What the exercise asks:
Could you print each line of the material below exactly?
--
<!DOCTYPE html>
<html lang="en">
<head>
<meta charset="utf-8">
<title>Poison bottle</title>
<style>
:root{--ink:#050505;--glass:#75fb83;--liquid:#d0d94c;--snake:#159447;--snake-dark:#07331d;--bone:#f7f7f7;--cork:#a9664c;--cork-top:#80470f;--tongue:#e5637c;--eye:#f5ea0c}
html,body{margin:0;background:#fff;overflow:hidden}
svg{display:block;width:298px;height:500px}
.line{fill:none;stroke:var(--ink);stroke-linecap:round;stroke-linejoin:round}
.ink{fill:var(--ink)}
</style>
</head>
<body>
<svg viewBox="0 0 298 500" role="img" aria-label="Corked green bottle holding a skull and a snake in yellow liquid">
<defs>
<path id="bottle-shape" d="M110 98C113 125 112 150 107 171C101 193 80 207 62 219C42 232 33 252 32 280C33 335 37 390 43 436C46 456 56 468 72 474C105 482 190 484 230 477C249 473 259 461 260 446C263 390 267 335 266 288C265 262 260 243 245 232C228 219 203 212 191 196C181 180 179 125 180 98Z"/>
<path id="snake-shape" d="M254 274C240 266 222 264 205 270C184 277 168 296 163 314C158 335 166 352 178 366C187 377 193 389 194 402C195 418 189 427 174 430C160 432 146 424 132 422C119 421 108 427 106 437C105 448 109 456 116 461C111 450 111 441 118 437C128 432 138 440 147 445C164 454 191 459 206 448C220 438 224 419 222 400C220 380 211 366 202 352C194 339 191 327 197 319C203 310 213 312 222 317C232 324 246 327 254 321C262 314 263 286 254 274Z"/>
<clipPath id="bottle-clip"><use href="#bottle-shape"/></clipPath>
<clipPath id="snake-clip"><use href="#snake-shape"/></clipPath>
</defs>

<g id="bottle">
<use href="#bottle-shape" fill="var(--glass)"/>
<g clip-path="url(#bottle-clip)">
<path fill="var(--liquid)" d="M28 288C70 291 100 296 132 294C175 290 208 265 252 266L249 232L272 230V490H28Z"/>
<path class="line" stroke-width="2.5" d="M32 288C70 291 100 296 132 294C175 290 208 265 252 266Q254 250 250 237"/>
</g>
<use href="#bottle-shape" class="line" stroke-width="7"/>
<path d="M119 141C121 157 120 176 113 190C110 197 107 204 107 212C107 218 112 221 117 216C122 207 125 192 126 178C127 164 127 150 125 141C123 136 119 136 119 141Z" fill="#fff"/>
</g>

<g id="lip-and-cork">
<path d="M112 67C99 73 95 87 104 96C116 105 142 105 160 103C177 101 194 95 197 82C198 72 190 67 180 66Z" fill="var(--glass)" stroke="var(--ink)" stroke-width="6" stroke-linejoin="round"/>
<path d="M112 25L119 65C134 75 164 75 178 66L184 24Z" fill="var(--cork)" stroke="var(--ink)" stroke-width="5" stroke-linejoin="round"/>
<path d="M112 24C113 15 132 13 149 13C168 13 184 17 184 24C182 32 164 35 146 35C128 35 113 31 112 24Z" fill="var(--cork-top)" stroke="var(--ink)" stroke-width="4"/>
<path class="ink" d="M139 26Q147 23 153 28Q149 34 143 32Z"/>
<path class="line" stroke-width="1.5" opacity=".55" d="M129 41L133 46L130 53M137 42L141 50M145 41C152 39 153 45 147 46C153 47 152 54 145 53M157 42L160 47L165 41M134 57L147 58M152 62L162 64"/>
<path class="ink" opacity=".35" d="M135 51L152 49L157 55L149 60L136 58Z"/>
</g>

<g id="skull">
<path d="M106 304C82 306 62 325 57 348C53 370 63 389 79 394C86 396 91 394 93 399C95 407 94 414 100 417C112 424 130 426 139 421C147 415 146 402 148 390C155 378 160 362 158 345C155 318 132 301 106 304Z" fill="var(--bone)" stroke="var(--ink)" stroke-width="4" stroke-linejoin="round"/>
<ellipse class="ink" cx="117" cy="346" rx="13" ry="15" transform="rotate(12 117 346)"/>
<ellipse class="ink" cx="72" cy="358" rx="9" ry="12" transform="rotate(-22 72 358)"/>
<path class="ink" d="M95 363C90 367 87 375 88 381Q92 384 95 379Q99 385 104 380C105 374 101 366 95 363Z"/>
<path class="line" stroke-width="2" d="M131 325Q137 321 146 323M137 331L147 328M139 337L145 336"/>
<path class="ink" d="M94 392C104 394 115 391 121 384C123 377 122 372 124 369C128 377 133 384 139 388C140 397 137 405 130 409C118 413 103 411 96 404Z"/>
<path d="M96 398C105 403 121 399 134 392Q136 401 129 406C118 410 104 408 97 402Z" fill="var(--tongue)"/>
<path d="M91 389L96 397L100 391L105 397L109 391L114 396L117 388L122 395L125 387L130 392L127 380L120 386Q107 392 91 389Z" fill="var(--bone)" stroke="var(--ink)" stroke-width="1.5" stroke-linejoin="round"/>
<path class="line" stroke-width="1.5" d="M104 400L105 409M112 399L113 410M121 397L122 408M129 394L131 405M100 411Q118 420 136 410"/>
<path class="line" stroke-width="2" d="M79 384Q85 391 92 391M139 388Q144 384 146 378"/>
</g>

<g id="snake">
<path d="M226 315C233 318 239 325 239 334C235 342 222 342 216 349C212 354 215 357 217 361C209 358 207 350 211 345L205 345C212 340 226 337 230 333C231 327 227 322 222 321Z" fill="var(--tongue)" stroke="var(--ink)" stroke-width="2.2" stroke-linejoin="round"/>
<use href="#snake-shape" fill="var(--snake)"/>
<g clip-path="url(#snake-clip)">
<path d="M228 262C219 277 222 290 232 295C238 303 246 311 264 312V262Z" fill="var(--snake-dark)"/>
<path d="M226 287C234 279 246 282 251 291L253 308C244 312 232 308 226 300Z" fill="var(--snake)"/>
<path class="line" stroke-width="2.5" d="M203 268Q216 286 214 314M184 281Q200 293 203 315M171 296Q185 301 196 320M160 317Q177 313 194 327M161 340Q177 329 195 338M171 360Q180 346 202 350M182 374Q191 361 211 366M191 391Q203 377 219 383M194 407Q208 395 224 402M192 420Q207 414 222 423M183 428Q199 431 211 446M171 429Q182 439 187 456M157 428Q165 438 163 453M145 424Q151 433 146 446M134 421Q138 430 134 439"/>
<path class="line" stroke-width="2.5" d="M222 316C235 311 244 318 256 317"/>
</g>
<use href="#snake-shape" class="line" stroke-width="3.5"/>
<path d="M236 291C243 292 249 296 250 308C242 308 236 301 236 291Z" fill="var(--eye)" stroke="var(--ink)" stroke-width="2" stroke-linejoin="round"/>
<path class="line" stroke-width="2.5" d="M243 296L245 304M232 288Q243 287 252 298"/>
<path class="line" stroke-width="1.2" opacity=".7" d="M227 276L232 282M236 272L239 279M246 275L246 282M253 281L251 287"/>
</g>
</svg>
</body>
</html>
--
Exercise response:
<!DOCTYPE html>
<html lang="en">
<head>
<meta charset="utf-8">
<title>Poison bottle</title>
<style>
:root{--ink:#050505;--glass:#75fb83;--liquid:#d0d94c;--snake:#159447;--snake-dark:#07331d;--bone:#f7f7f7;--cork:#a9664c;--cork-top:#80470f;--tongue:#e5637c;--eye:#f5ea0c}
html,body{margin:0;background:#fff;overflow:hidden}
svg{display:block;width:298px;height:500px}
.line{fill:none;stroke:var(--ink);stroke-linecap:round;stroke-linejoin:round}
.ink{fill:var(--ink)}
</style>
</head>
<body>
<svg viewBox="0 0 298 500" role="img" aria-label="Corked green bottle holding a skull and a snake in yellow liquid">
<defs>
<path id="bottle-shape" d="M110 98C113 125 112 150 107 171C101 193 80 207 62 219C42 232 33 252 32 280C33 335 37 390 43 436C46 456 56 468 72 474C105 482 190 484 230 477C249 473 259 461 260 446C263 390 267 335 266 288C265 262 260 243 245 232C228 219 203 212 191 196C181 180 179 125 180 98Z"/>
<path id="snake-shape" d="M254 274C240 266 222 264 205 270C184 277 168 296 163 314C158 335 166 352 178 366C187 377 193 389 194 402C195 418 189 427 174 430C160 432 146 424 132 422C119 421 108 427 106 437C105 448 109 456 116 461C111 450 111 441 118 437C128 432 138 440 147 445C164 454 191 459 206 448C220 438 224 419 222 400C220 380 211 366 202 352C194 339 191 327 197 319C203 310 213 312 222 317C232 324 246 327 254 321C262 314 263 286 254 274Z"/>
<clipPath id="bottle-clip"><use href="#bottle-shape"/></clipPath>
<clipPath id="snake-clip"><use href="#snake-shape"/></clipPath>
</defs>

<g id="bottle">
<use href="#bottle-shape" fill="var(--glass)"/>
<g clip-path="url(#bottle-clip)">
<path fill="var(--liquid)" d="M28 288C70 291 100 296 132 294C175 290 208 265 252 266L249 232L272 230V490H28Z"/>
<path class="line" stroke-width="2.5" d="M32 288C70 291 100 296 132 294C175 290 208 265 252 266Q254 250 250 237"/>
</g>
<use href="#bottle-shape" class="line" stroke-width="7"/>
<path d="M119 141C121 157 120 176 113 190C110 197 107 204 107 212C107 218 112 221 117 216C122 207 125 192 126 178C127 164 127 150 125 141C123 136 119 136 119 141Z" fill="#fff"/>
</g>

<g id="lip-and-cork">
<path d="M112 67C99 73 95 87 104 96C116 105 142 105 160 103C177 101 194 95 197 82C198 72 190 67 180 66Z" fill="var(--glass)" stroke="var(--ink)" stroke-width="6" stroke-linejoin="round"/>
<path d="M112 25L119 65C134 75 164 75 178 66L184 24Z" fill="var(--cork)" stroke="var(--ink)" stroke-width="5" stroke-linejoin="round"/>
<path d="M112 24C113 15 132 13 149 13C168 13 184 17 184 24C182 32 164 35 146 35C128 35 113 31 112 24Z" fill="var(--cork-top)" stroke="var(--ink)" stroke-width="4"/>
<path class="ink" d="M139 26Q147 23 153 28Q149 34 143 32Z"/>
<path class="line" stroke-width="1.5" opacity=".55" d="M129 41L133 46L130 53M137 42L141 50M145 41C152 39 153 45 147 46C153 47 152 54 145 53M157 42L160 47L165 41M134 57L147 58M152 62L162 64"/>
<path class="ink" opacity=".35" d="M135 51L152 49L157 55L149 60L136 58Z"/>
</g>

<g id="skull">
<path d="M106 304C82 306 62 325 57 348C53 370 63 389 79 394C86 396 91 394 93 399C95 407 94 414 100 417C112 424 130 426 139 421C147 415 146 402 148 390C155 378 160 362 158 345C155 318 132 301 106 304Z" fill="var(--bone)" stroke="var(--ink)" stroke-width="4" stroke-linejoin="round"/>
<ellipse class="ink" cx="117" cy="346" rx="13" ry="15" transform="rotate(12 117 346)"/>
<ellipse class="ink" cx="72" cy="358" rx="9" ry="12" transform="rotate(-22 72 358)"/>
<path class="ink" d="M95 363C90 367 87 375 88 381Q92 384 95 379Q99 385 104 380C105 374 101 366 95 363Z"/>
<path class="line" stroke-width="2" d="M131 325Q137 321 146 323M137 331L147 328M139 337L145 336"/>
<path class="ink" d="M94 392C104 394 115 391 121 384C123 377 122 372 124 369C128 377 133 384 139 388C140 397 137 405 130 409C118 413 103 411 96 404Z"/>
<path d="M96 398C105 403 121 399 134 392Q136 401 129 406C118 410 104 408 97 402Z" fill="var(--tongue)"/>
<path d="M91 389L96 397L100 391L105 397L109 391L114 396L117 388L122 395L125 387L130 392L127 380L120 386Q107 392 91 389Z" fill="var(--bone)" stroke="var(--ink)" stroke-width="1.5" stroke-linejoin="round"/>
<path class="line" stroke-width="1.5" d="M104 400L105 409M112 399L113 410M121 397L122 408M129 394L131 405M100 411Q118 420 136 410"/>
<path class="line" stroke-width="2" d="M79 384Q85 391 92 391M139 388Q144 384 146 378"/>
</g>

<g id="snake">
<path d="M226 315C233 318 239 325 239 334C235 342 222 342 216 349C212 354 215 357 217 361C209 358 207 350 211 345L205 345C212 340 226 337 230 333C231 327 227 322 222 321Z" fill="var(--tongue)" stroke="var(--ink)" stroke-width="2.2" stroke-linejoin="round"/>
<use href="#snake-shape" fill="var(--snake)"/>
<g clip-path="url(#snake-clip)">
<path d="M228 262C219 277 222 290 232 295C238 303 246 311 264 312V262Z" fill="var(--snake-dark)"/>
<path d="M226 287C234 279 246 282 251 291L253 308C244 312 232 308 226 300Z" fill="var(--snake)"/>
<path class="line" stroke-width="2.5" d="M203 268Q216 286 214 314M184 281Q200 293 203 315M171 296Q185 301 196 320M160 317Q177 313 194 327M161 340Q177 329 195 338M171 360Q180 346 202 350M182 374Q191 361 211 366M191 391Q203 377 219 383M194 407Q208 395 224 402M192 420Q207 414 222 423M183 428Q199 431 211 446M171 429Q182 439 187 456M157 428Q165 438 163 453M145 424Q151 433 146 446M134 421Q138 430 134 439"/>
<path class="line" stroke-width="2.5" d="M222 316C235 311 244 318 256 317"/>
</g>
<use href="#snake-shape" class="line" stroke-width="3.5"/>
<path d="M236 291C243 292 249 296 250 308C242 308 236 301 236 291Z" fill="var(--eye)" stroke="var(--ink)" stroke-width="2" stroke-linejoin="round"/>
<path class="line" stroke-width="2.5" d="M243 296L245 304M232 288Q243 287 252 298"/>
<path class="line" stroke-width="1.2" opacity=".7" d="M227 276L232 282M236 272L239 279M246 275L246 282M253 281L251 287"/>
</g>
</svg>
</body>
</html>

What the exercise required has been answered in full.